SIMoN
  Sanctuary Integrated Monitoring Network
Monitoring Project

Characterization of Salinas Watershed Stream Habitat & Fish Species Composition

Principal Investigator(s)

  • Fred Watson
    California State University, Monterey Bay
Start Date: May 01, 2001
End Date: November 01, 2002

The primary objective of this project was to examine fish species distribution and to quantitatively evaluate physical habitat quality throughout the Salinas Watershed. This objective was accomplished by completing the following tasks: 1) literature review and summary of life cycle characteristics and ecology of Salinas Watershed fish species; 2) review of previous work to determine past and present abundance and distribution of fish; and 3) investigation of habitat quality accomplished by a 3-phased assessment: a) reconnaissance survey, b) detailed habitat assessment, and c) population assessment.

Summary to Date

The objective of this study was to examine the fish species distribution and evaluate habitat quality in the Salinas Watershed. In the summer and fall of both 2001 and 2002, field reconnaissance and habitat/population assessments were performed in several streams of the Salinas Watershed. Both 2001 and 2002 were considered dry water years with minimal summer/fall flow, which presented an opportunity to assess the aquatic organisms in their most limiting environmental condition.
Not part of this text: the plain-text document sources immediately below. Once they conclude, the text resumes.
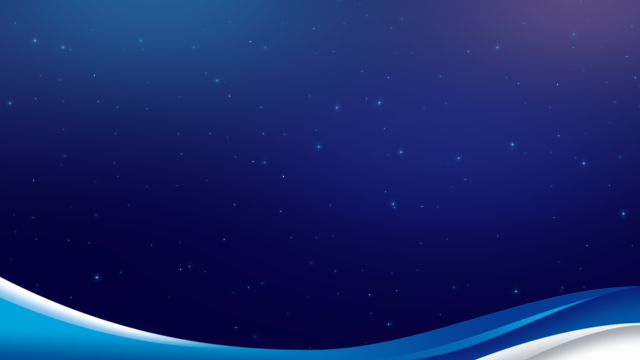
Write a WebGL 1 fragment shader that draws this background.

```glsl
precision highp float;
// Night-blue backdrop with soft corner glows and scattered cross-shaped stars,
// closed at the bottom by glossy blue ribbons and silver sheets.
// Ribbon edges are height curves over x; stars come from jittered hash grids.

uniform vec2 u_resolution;

#define STAR_GAIN 0.75
#define DUST_CELL 0.075
#define STAR_CELL 0.17
#define VALLEY_X 0.488
#define VALLEY_Y 0.028
#define NIGHT vec3(0.012, 0.0, 0.235)
#define DUSK vec3(0.13, 0.17, 0.42)
#define CYAN vec3(0.0, 0.64, 0.86)
#define AZURE vec3(0.01, 0.40, 0.69)
#define INDIGO vec3(0.04, 0.14, 0.49)
#define STAR_TINT vec3(0.22, 0.66, 0.90)

vec3 hash3(vec2 cell) {
  vec3 p = fract(cell.xyx * vec3(0.1031, 0.1030, 0.0973));
  p += dot(p, p.yxz + 33.33);
  return fract((p.xxy + p.yzz) * p.zyx);
}

// Elliptical soft light
float glow(vec2 uv, vec2 center, vec2 radius) {
  vec2 d = (uv - center) / radius;
  return exp(-dot(d, d));
}

// Smooth coverage of the region below a height curve
float below(float height, float y) {
  float feather = 1.0 / u_resolution.y;
  return smoothstep(-feather, feather, height - y);
}

// Concave rise from zero at start to the given top at the right border
float sheetEdge(float x, float start, float top, float bend) {
  float t = (x - start) / (1.0 - start);
  return t < 0.0 ? t * top : top * (1.0 - pow(max(1.0 - t, 0.0), bend));
}

// One jittered star per occupied cell: core, halo and thin cross rays
float starLayer(vec2 p, float cellSize, float size, float density, float seed) {
  vec2 grid = p / cellSize;
  vec2 cell = floor(grid);
  vec3 jitter = hash3(cell + seed);
  vec3 trait = hash3(cell + seed + 71.0);
  vec2 d = abs(fract(grid) - 0.2 - 0.6 * jitter.xy) * cellSize / size;
  float core = exp(-dot(d, d) * 3.0);
  float halo = 0.25 * exp(-dot(d, d) * 0.35);
  float rays = 0.4 * (exp(-d.x * 5.0 - d.y * 1.1) + exp(-d.y * 5.0 - d.x * 1.1));
  float strength = mix(0.2, 1.0, trait.x * trait.x);
  return (core + halo + rays) * strength * step(jitter.z, density);
}

vec3 sky(vec2 uv) {
  vec3 color = mix(NIGHT, DUSK, smoothstep(0.30, 0.97, uv.y));
  color += vec3(0.0, 0.20, 0.17) * glow(uv, vec2(0.24, 1.06), vec2(0.27, 0.29));
  color += vec3(0.21, 0.11, 0.08) * glow(uv, vec2(0.91, 1.02), vec2(0.22, 0.22));
  color += vec3(0.05, 0.08, 0.17) * glow(uv, vec2(0.70, 0.53), vec2(0.32, 0.27));
  vec2 p = vec2(uv.x * u_resolution.x / u_resolution.y, uv.y);
  float stars = starLayer(p, DUST_CELL, 0.0026, 0.55, 3.0);
  stars += starLayer(p + 0.031, STAR_CELL, 0.0058, 0.65, 19.0);
  return mix(color, STAR_TINT, min(stars * STAR_GAIN, 1.0));
}

vec3 ribbons(vec3 color, vec2 uv) {
  float x = uv.x;
  float y = uv.y;

  // Main body: cyan on the left, deepening to the right
  float slope = pow(max(1.0 - x / VALLEY_X, 0.0), 2.2);
  float crest = VALLEY_Y + 0.203 * slope + 0.176 * smoothstep(VALLEY_X, 1.0, x);
  vec3 leftBody = mix(vec3(0.0, 0.29, 0.57), CYAN, smoothstep(-0.01, 0.10, y + 0.08 * x));
  vec3 rightBody = mix(AZURE, vec3(0.02, 0.23, 0.58), smoothstep(0.50, 0.80, x));
  vec3 body = mix(leftBody, rightBody, smoothstep(0.36, 0.58, x));

  // Pale band under the left crest
  float bandWidth = 0.057 * max(1.0 - x / 0.42, 0.0);
  float depth = clamp((crest - y) / max(bandWidth, 0.001), 0.0, 1.0);
  vec3 band = mix(vec3(1.0), vec3(0.46, 0.74, 0.93), smoothstep(0.15, 1.0, depth));
  band = mix(band, leftBody, smoothstep(0.18, 0.40, x));
  body = mix(band, body, below(crest - bandWidth, y));

  // Bright inner ribbon and the dark fold below it
  float upper = 0.205 * smoothstep(0.55, 1.05, x);
  float lower = 0.21 * smoothstep(0.62, 1.04, x);
  vec3 bright = mix(AZURE, vec3(0.03, 0.61, 0.86), glow(uv, vec2(0.85, 0.13), vec2(0.11, 0.08)));
  body = mix(body, bright, below(upper, y) * smoothstep(0.55, 0.66, x));
  vec3 fold = mix(INDIGO, vec3(0.0, 0.33, 0.63), smoothstep(0.0, 0.085, lower - y));
  body = mix(body, fold, below(lower, y) * smoothstep(0.62, 0.68, x));
  return mix(color, body, below(crest, y));
}

vec3 silverSheets(vec3 color, vec2 uv) {
  float back = sheetEdge(uv.x, 0.742, 0.103, 1.7);
  float front = sheetEdge(uv.x, 0.82, 0.097, 1.6);
  vec3 silver = mix(vec3(0.94, 0.95, 0.96), vec3(0.74, 0.76, 0.79), smoothstep(0.0, 0.05, back - uv.y));
  vec3 white = mix(vec3(0.64, 0.66, 0.69), vec3(0.99), smoothstep(0.0, 0.06, front - uv.y));
  color = mix(color, silver, below(back, uv.y));
  return mix(color, white, below(front, uv.y));
}

void main() {
  vec2 uv = gl_FragCoord.xy / u_resolution;
  vec3 color = ribbons(sky(uv), uv);
  gl_FragColor = vec4(silverSheets(color, uv), 1.0);
}
```
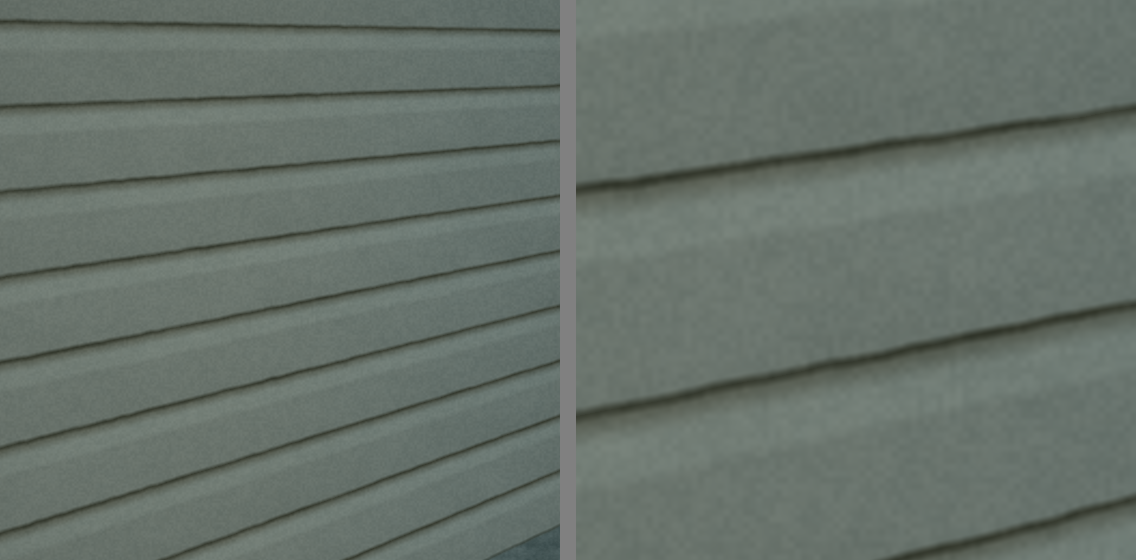
Left, the full canvas; right, a detail of the centre.
Write a WebGL 2 fragment shader that draws this texture.

```glsl
#version 300 es
precision highp float;
// Grey-green lap siding seen at an angle: boards fan out from a far vanishing point.
// A linear pitch across the canvas gives a board coordinate; its fraction drives the
// profile of seam, shadow, lit bevel and flat face, with soft mottling and grain on top.

uniform vec2 u_resolution;
out vec4 outColor;

// Layout, measured down from the top edge; x is the left side, y the right side
const vec2 FIRST_SEAM = vec2(0.0378, 0.0547);
const vec2 BOARD_PITCH = vec2(0.1526, 0.0982);
const float LAST_SEAM = 9.0;

// Board profile, in fractions of one board
const float SEAM_HALF = 0.021;
const float SEAM_SOFT = 0.020;
const float SHADOW_END = 0.17;
const float BEVEL_END = 0.335;
const float BEVEL_SOFT = 0.035;

// Colours
const vec3 FACE = vec3(0.408, 0.447, 0.418);
const vec3 BEVEL = vec3(0.440, 0.482, 0.452);
const vec3 SHADOW = vec3(0.325, 0.345, 0.300);
const vec3 SEAM = vec3(0.205, 0.222, 0.178);
const vec3 GROUND = vec3(0.270, 0.335, 0.335);
const vec3 COOL_TINT = vec3(-0.012, 0.000, 0.010);

// Wear and surface variation
const float GRAIN = 0.030;
const float MOTTLE = 0.022;
const float BOARD_VARIATION = 0.010;
const float SEAM_WOBBLE = 0.012;

float hash(vec2 p) {
    uvec2 q = uvec2(ivec2(floor(p)));
    uint h = q.x * 1597334677u ^ q.y * 3812015801u;
    h = (h ^ (h >> 15)) * 2246822519u;
    h ^= h >> 13;
    return float(h & 65535u) / 65535.0;
}

float noise(vec2 p) {
    vec2 i = floor(p);
    vec2 f = fract(p);
    f = f * f * (3.0 - 2.0 * f);
    float low = mix(hash(i), hash(i + vec2(1, 0)), f.x);
    float high = mix(hash(i + vec2(0, 1)), hash(i + vec2(1, 1)), f.x);
    return mix(low, high, f.y);
}

// Layered noise centred on zero
float mottle(vec2 p) {
    float sum = 0.0;
    float weight = 0.5;
    for (int i = 0; i < 4; i++) {
        sum += weight * (noise(p) - 0.5);
        p = p * 2.1 + 17.0;
        weight *= 0.6;
    }
    return sum;
}

// Colour across one board; t runs from its upper seam (0) to its lower seam (1)
vec3 boardProfile(float t, float soft) {
    float bevelEdge = smoothstep(BEVEL_END - soft, BEVEL_END + soft, t);
    vec3 face = mix(FACE, FACE * 0.975, smoothstep(0.45, 1.0, t));
    vec3 color = mix(BEVEL, face, bevelEdge);
    float shadow = 1.0 - smoothstep(0.0, SHADOW_END, t);
    return mix(color, SHADOW, shadow);
}

void main() {
    vec2 uv = gl_FragCoord.xy / u_resolution;
    float pitch = mix(BOARD_PITCH.x, BOARD_PITCH.y, uv.x);
    float pixel = 1.0 / (u_resolution.y * pitch);

    // Perspective board coordinate, counted downward
    float board = (1.0 - uv.y - mix(FIRST_SEAM.x, FIRST_SEAM.y, uv.x)) / pitch;
    float id = floor(board);
    board += SEAM_WOBBLE * (noise(vec2(uv.x * 60.0, floor(board + 0.5) * 7.0 + 40.0)) - 0.5);
    float t = fract(board);

    vec3 color = boardProfile(t, BEVEL_SOFT + pixel);
    color += BOARD_VARIATION * (hash(vec2(id + 5.0, 3.0)) - 0.5);

    // Broad light: brightest left of centre, dimmer and cooler to the right
    vec2 fromLight = (uv - vec2(0.38, 0.48)) * vec2(1.0, 0.75);
    color *= 1.025 - 0.15 * dot(fromLight, fromLight);
    color += COOL_TINT * smoothstep(0.35, 1.0, uv.x);

    // Dark seam under each overlapping board
    float seamDistance = abs(fract(board + 0.5) - 0.5);
    float soft = SEAM_SOFT + pixel;
    float seam = 1.0 - smoothstep(SEAM_HALF - soft, SEAM_HALF + soft, seamDistance);
    seam *= 0.82 + 0.25 * noise(vec2(uv.x * 22.0, floor(board + 0.5) + 20.0));
    color = mix(color, SEAM, min(seam, 1.0));

    // Ground below the lowest board
    float ground = smoothstep(LAST_SEAM - 0.04 - pixel, LAST_SEAM + 0.04 + pixel, board);
    vec3 groundColor = GROUND + 0.12 * mottle(uv * vec2(45.0, 70.0));
    color = mix(color, groundColor, ground);

    // Mottling and fine grain
    color += MOTTLE * mottle(uv * vec2(14.0, 22.0));
    color += GRAIN * (noise(uv * 260.0) - 0.5);
    color += 0.5 * GRAIN * (noise(uv * 120.0 + 50.0) - 0.5) * vec3(1.0, 0.8, 0.6);

    outColor = vec4(color, 1.0);
}
```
Stream habitat in the mountainous headwater reaches is in good to excellent condition. Most of these reaches have little human development and many are protected within National Forest, parks and wilderness lands. Rainbow trout and speckled dace were observed in abundance in these upstream reaches. Foothill stream reaches had warmer water temperatures, less riparian vegetation cover and an increase in the presence of warm water fish species. Sacramento pikeminnow, Sacramento sucker and Monterey roach were the most abundant species along with some rainbow trout and speckled dace. Monterey roach were very abundant in the southern and more intermittent streams where only pools and shallow riffles existed (i.e. Paso Robles and Atascadero Creeks).

In the lowland reaches, perennial water was scarce in the western tributaries and absent in those to the east. Water was present in the Salinas River due to water releases from the bottom of Nacimiento Reservoir. The only eastern tributary with accessible perennial water was Sandy Creek near the Pinnacles National Monument. Sandy Creek had perennial water in one relatively short reach near the Pinnacles. The water was shallow and cool with an abundant riparian canopy. Speckled dace and threespine stickleback were abundant in the upstream reach, which had more pool habitats for them to inhabit.

Sediment accumulations were low at all sites, however foothill stream reaches had slightly higher accumulations. Riffle habitats had the lowest average accumulation whereas pool habitats were often the highest. Sandy Creek and the Salinas River were probably always sandy bottom streams with no immediate hard layer beneath. In general, most habitat alterations have occurred in the lowland stream reaches. Dams and reservoirs, channel modifications and pollution occur along the valley floor. Non-native fish species in the Salinas Watershed are primarily concentrated in the three reservoirs, but some escape during water releases.

Monitoring Trends

  • Stream habitat in the mountainous headwater reaches is in good to excellent condition. Most of these reaches have little human development and many are protected within National Forest, parks and wilderness lands. Rainbow trout and speckled dace were observed in abundance in these upstream reaches.
  • Foothill stream reaches had warmer water temperatures, less riparian vegetation cover and an increase in the presence of warm water fish species. Sacramento pikeminnow, Sacramento sucker and Monterey roach were the most abundant species along with some rainbow trout and speckled dace. Monterey roach were very abundant in the southern and more intermittent streams where only pools and shallow riffles existed (i.e. Paso Robles and Atascadero Creeks).
  • In the lowland reaches, perennial water was scarce in the western tributaries and absent in those to the east. Speckled dace and threespine stickleback were abundant in the upstream reach, which had more pool habitats for them to inhabit.
  • In general, most habitat alterations have occurred in the lowland stream reaches. Dams and reservoirs, channel modifications and pollution occur along the valley floor. Non-native fish species in the Salinas Watershed are primarily concentrated in the three reservoirs, but some escape during water releases.

Discussion

The aquatic fauna of the Salinas Watershed needs to be studied in greater detail. Sacramento perch, tule perch and tidewater goby could all possibly be reintroduced into the Salinas Watershed if their habitat requirements are improved, maintained and monitored.

Study Parameters

  • Sedimentation
  • Erosion
  • Habitat association
  • Dissolved oxygen
  • Stream Temperature
  • Growth
  • Distribution
  • Non-indigenous species
  • Diversity
  • Disturbance
  • Predation
  • Carrying capacity
  • Migration/movement patterns
  • Abundance
  • Conductivity
  • Macro-invertebrates

Figures and Images

Map of streams surveyed during study.

Salinas River, looking downstream, near San Ardo. (Photo by Joel Casagrande, 10/31/02)

Young of year rainbow trout in the Nacimiento river. (Photo: Joel Casagrande 9/13/02)